The Council for the Advancement of the South African Constitution (CASAC) welcomes the initiatives announced by Minister Pravin Gordhan in the Budget today to tackle the scourge of corruption. These initiatives focus mainly on procurement and supply chain management in the public sector, and include a number of mechanisms to prevent corruption.
While they will certainly strengthen the arsenal in the fight against corruption, CASAC believes that corruption also needs to be tackled from the supply side and that emphasis should also be placed on dealing with miscreants in the private sector. We reiterate the call for a dedicated, independent anti-corruption agency to confront this evil in our midst. Such a body should have a triple focus of investigating, preventing and educating the public about corruption. It needs to be adequately resources and forge links with civil society bodies active in the campaigns against corruption.
Sipho Pityana, chairperson of CASAC says:
“We have written to the Minister of Justice expressing our concern that there has been no indication from Government of how it intends to deal with the judgment of the Constitutional Court in the Glenister case. The Court suspended its ruling that the Hawks were not a sufficiently independent agency and gave Parliament 18 months to remedy the defects in the legislation. There are only seven months left for Parliament to meet this deadline and we believe that any further delay on the part of Government in tabling corrective legislation will seriously undermine the process of public engagement in this regard.”
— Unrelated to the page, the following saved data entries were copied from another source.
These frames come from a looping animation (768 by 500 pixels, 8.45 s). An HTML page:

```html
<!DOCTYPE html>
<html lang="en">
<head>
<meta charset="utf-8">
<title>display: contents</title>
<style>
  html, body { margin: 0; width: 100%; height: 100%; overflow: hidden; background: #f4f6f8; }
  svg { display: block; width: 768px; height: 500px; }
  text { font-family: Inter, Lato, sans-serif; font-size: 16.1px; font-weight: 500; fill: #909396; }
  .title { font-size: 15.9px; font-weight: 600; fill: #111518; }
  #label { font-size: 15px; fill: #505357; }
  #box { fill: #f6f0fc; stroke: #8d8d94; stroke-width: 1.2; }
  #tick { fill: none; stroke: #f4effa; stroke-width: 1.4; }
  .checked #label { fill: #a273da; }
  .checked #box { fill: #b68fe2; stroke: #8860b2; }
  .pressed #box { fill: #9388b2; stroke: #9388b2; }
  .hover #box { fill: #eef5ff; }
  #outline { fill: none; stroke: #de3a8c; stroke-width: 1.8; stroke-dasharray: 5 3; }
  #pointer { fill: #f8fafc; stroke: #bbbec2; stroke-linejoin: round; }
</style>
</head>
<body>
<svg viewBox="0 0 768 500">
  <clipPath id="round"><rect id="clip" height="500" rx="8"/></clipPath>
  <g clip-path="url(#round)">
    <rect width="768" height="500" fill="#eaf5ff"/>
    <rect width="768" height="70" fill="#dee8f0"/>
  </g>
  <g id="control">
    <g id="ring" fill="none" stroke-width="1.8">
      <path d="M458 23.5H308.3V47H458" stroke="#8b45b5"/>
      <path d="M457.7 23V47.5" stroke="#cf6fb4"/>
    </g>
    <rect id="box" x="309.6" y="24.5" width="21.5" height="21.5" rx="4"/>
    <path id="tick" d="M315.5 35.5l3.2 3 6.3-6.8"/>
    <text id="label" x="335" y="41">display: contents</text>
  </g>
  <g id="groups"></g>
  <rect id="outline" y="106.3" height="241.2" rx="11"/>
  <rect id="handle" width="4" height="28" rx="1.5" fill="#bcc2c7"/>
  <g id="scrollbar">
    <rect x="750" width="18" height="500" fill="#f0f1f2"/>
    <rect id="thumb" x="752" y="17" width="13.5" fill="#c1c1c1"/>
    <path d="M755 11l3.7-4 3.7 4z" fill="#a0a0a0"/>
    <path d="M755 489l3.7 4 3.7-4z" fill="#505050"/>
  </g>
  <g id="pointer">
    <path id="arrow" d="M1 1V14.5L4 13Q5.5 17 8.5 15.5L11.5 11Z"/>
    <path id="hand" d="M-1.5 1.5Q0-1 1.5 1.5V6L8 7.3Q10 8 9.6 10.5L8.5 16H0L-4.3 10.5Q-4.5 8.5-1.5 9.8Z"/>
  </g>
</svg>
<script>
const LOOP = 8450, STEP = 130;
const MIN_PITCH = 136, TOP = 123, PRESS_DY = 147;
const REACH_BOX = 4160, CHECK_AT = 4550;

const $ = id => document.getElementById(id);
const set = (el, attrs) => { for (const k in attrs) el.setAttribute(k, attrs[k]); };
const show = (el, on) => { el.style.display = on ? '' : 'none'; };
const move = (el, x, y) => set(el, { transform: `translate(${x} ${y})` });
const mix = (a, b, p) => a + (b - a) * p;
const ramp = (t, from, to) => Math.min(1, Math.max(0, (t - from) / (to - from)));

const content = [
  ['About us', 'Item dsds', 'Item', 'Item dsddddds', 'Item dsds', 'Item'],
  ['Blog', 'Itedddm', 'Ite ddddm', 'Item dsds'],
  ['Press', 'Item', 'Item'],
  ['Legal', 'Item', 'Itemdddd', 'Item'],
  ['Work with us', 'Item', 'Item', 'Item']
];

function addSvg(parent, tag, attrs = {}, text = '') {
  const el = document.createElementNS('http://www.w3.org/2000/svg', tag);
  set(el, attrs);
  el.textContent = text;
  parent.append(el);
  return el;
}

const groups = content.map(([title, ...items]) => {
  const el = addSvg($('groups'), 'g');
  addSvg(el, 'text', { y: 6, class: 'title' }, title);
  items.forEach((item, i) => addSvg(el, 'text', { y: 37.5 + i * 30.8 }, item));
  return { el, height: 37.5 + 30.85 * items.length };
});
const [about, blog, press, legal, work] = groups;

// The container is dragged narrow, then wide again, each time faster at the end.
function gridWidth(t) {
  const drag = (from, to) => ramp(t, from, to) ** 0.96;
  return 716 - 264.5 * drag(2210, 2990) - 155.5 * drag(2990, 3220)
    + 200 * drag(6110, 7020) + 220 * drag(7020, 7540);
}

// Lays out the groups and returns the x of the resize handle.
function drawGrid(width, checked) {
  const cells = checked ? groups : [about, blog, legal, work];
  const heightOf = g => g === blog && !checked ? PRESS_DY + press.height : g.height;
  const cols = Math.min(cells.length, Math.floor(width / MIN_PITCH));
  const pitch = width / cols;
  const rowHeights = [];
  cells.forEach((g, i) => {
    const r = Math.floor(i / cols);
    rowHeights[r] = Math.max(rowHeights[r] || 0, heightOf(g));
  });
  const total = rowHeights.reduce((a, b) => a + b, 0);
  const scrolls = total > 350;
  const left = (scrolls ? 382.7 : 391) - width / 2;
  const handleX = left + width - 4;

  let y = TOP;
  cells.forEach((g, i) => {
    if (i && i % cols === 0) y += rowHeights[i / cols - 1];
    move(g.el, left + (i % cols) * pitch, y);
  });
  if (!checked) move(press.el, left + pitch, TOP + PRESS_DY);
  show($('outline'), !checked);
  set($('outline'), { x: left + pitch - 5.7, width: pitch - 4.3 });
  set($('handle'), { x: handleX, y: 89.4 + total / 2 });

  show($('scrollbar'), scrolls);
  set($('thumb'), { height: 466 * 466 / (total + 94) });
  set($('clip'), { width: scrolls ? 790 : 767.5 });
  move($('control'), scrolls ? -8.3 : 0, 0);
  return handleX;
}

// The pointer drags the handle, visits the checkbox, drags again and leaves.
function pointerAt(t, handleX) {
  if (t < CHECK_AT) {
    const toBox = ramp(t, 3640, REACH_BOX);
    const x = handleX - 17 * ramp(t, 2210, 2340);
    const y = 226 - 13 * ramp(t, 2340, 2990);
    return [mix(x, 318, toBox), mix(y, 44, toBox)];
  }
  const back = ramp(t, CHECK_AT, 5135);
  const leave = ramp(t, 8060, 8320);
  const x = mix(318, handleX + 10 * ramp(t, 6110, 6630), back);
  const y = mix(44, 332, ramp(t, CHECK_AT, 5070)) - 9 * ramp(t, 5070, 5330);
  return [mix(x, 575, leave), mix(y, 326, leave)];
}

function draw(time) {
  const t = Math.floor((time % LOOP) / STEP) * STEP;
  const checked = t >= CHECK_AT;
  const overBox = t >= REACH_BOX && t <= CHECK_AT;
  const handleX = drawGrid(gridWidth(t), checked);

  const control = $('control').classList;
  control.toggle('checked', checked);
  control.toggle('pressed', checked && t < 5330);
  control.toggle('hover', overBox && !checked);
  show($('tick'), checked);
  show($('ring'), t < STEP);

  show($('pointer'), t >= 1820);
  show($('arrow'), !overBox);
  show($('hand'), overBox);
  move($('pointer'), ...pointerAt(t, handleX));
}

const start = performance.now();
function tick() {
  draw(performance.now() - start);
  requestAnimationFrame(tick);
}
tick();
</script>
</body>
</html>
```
We trust that Government will further demonstrate its commitment to effectively fighting corruption by tabling legislation that will establish an independent anti-corruption agency which addresses the concerns raised by the Constitutional Court in Glenister.
We strongly endorse Minister Gordhan’s call on all South Africans not to accept bribery and corruption. As CASAC we have made the call for our citizens and sectors of society to ‘red card corruption’. We need to develop a renewed ethos in both the public and private sectors that puts integrity, honesty and Ubuntu at the forefront of our way of life.